The official name of the insect is Photuris pennsylvanica. The insect was designated as the official state insect in 1974 when elementary students in the town of Upper Darby noticed that Maryland adopted its own state insect and wanted to do the same for Pennsylvania. They submitted proposals to the General Assembly, and the firefly was chosen on April 10, 1974.
The firefly is relatively plain-looking during the day, but at night it is a whole different story. Fireflies produce this light using special organs in their abdomens, using chemicals called luciferin, as well as enzymes called luciferases, oxygen, and other chemicals. Scientists believe that these insects control the flashing by regulating how much oxygen goes into the organ that produces the light.
Fireflies are not flies, in fact, they are beetles. Their larvae will feed on other soft-bodied invertebrates such as snails, slugs, and worms.
According to the Pennsylvania Department of Conservation and Natural Resources, firefly populations are declining, in part due to:
- Habitat loss and degradation
- Light pollution
- Pesticide use
- Climate change
The department said that there are ways you can help with the conservation of the firefly. You can participate in the annual Firefly Watch, where you spend 10 minutes once a week during firefly season observing them in your backyard or field. Another way to help is by turning your lights off at night at home and by providing firefly habitat.
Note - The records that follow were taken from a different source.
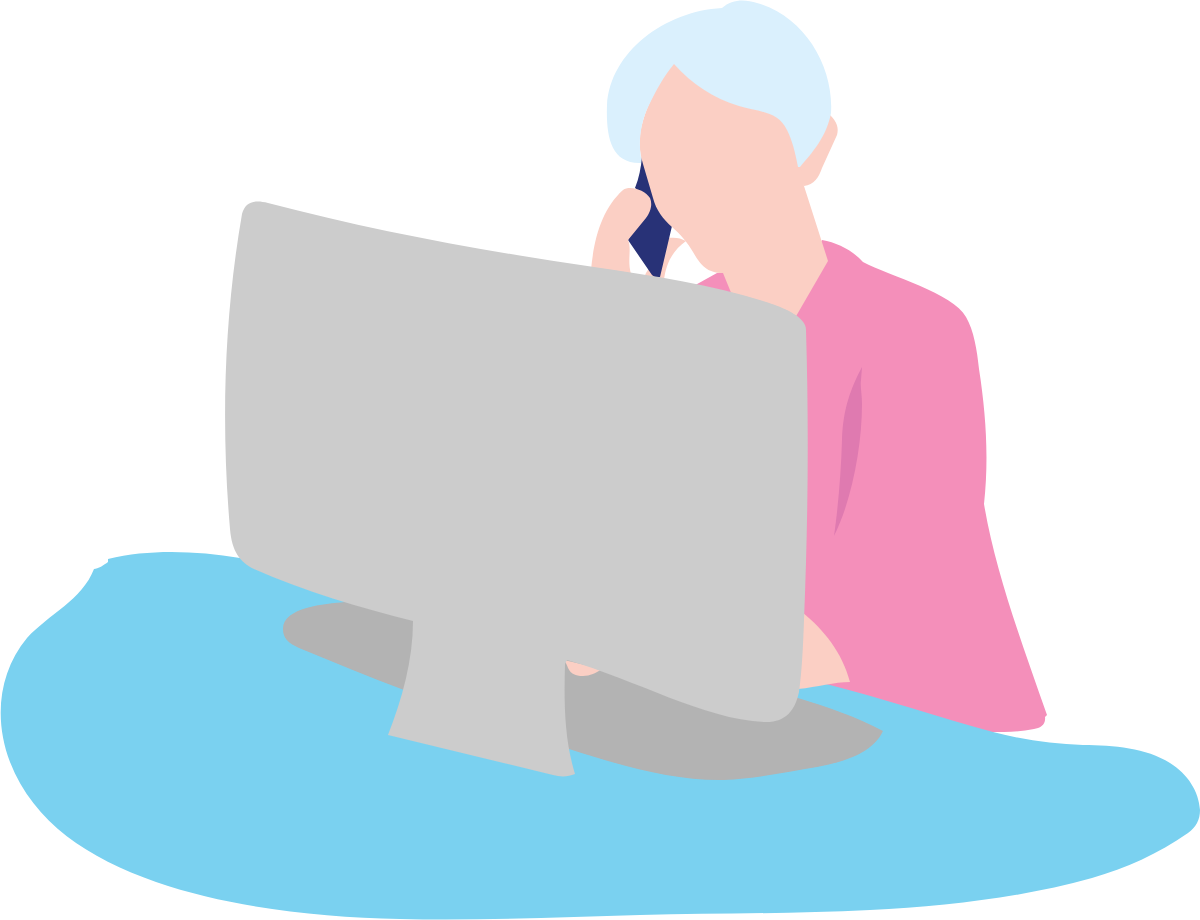
<!DOCTYPE html>
<html lang="en">
<head>
<meta charset="utf-8">
<title>Woman on the phone at a computer</title>
<style>
:root {
  --paper: #ffffff;
  --desk: #7ad1f0;
  --shadow: #b3b3b3;
  --monitor: #cccccc;
  --skin: #fbcfc4;
  --hair: #daf0fd;
  --phone: #283277;
  --blouse: #f48fba;
  --fold: #df7ab0;
}
html, body { margin: 0; width: 1200px; height: 920px; overflow: hidden; background: var(--paper); }
svg { display: block; }
.desk { fill: var(--desk); }
.shadow { fill: var(--shadow); }
.monitor { fill: var(--monitor); }
.skin { fill: var(--skin); }
.hair { fill: var(--hair); }
.phone { fill: var(--phone); }
.blouse { fill: var(--blouse); }
.fold { fill: var(--fold); }
</style>
</head>
<body>
<svg width="1200" height="920" viewBox="0 0 1200 920" role="img" aria-label="Woman with white hair talking on the phone behind a computer monitor">
  <g id="blouse">
    <path class="blouse" d="M780 320L822 240C838 243 852 250 863 262C890 276 953 293 966 317C974 331 977 350 979 369C986 414 989 458 984 504C995 570 1020 638 1047 715L1045 717C1046 725 1040 728 1034 729C1020 732 1005 732 990 732L880 712L780 690Z"/>
    <path class="blouse" d="M690 288L717 273H726L735 300Z"/>
    <path class="fold" d="M862 367C851 388 843 408 842 440C841 474 838 508 834 536C852 500 862 446 862 404C862 394 860 386 861 380Z"/>
  </g>

  <g id="desk">
    <path class="desk" d="M94 569C98 569 104 565 108 562V559C150 549 196 551 240 558L420 590L800 678L830 685C882 698 938 717 993 732C1023 740 1053 744 1083 745C1114 745 1146 748 1170 763C1188 774 1199 792 1200 810C1200 820 1196 827 1188 833C1158 854 1126 868 1092 878C1020 898 946 906 870 910C790 914 715 913 640 915C560 917 480 921 400 919C318 917 232 908 156 882C88 858 34 823 10 762C-6 720 -2 673 27 638C49 614 82 600 94 569Z"/>
    <path class="shadow" d="M345 602C325 604 283 607 283 629C283 638 288 643 299 648C334 662 369 677 404 690L569 749C622 766 674 781 724 780C754 779 787 772 817 767C844 762 873 753 883 731C857 717 828 707 798 698L560 640Z"/>
  </g>

  <g id="forearm">
    <path class="skin" d="M802 612C824 630 842 652 850 682C834 682 818 687 798 689Z"/>
    <path class="skin" d="M564 660C569 666 567 676 583 676C590 676 596 673 602 669Z"/>
  </g>

  <g id="phone-hand">
    <path class="skin" d="M664 280C666 264 672 251 686 241C681 238 675 237 668 238L646 273L643 280Z"/>
    <path class="phone" d="M642 156C641 168 639 178 635 188L650 200L628 240L652 275Q656 279 660 277L672 226L680 205Z"/>
    <path class="skin" d="M591 270C594 238 602 209 623 190C630 185 645 190 650 198C653 205 650 213 646 218L628 240C632 249 627 260 631 274Z"/>
  </g>

  <g id="head">
    <path class="skin" d="M830 115C837 122 839 128 837 135L822 168C819 177 814 185 804 186L792 165Z"/>
    <path class="skin" d="M674 62C658 83 640 116 640 140C639 148 641 157 643 164L653 198C656 210 663 219 672 227C680 234 688 243 693 252C700 264 706 273 723 273L732 295L795 318L828 261L804 186L790 110L740 80Z"/>
    <path class="hair" d="M722 8C732 -1 745 -1 757 3C804 16 834 66 831 113C827 136 812 153 800 167H798C795 151 792 140 787 130C778 111 759 112 739 106C713 98 692 84 674 64C663 77 656 91 649 105C641 121 638 140 641 158V163C610 164 606 135 607 105C610 52 665 11 722 8Z"/>
  </g>

  <g id="monitor">
    <path class="monitor" d="M242 214C245 203 253 199 268 203C374 231 484 251 594 267C656 276 719 286 772 304C784 308 806 317 806 330C809 427 808 523 804 620C803 648 802 670 799 692C795 711 785 723 764 722C703 719 637 680 567 660L565 664C564 701 564 738 575 774C568 777 560 777 553 775L388 735C402 699 413 660 413 621C362 608 303 591 254 569C240 562 232 552 230 529C221 424 224 318 242 214Z"/>
  </g>
</svg>
</body>
</html>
You can make a firefly habitat by having dense leaf litter and native vegetation in a corner of your yard to help shelter these insects and attract their favorite food sources such as slugs and earthworms.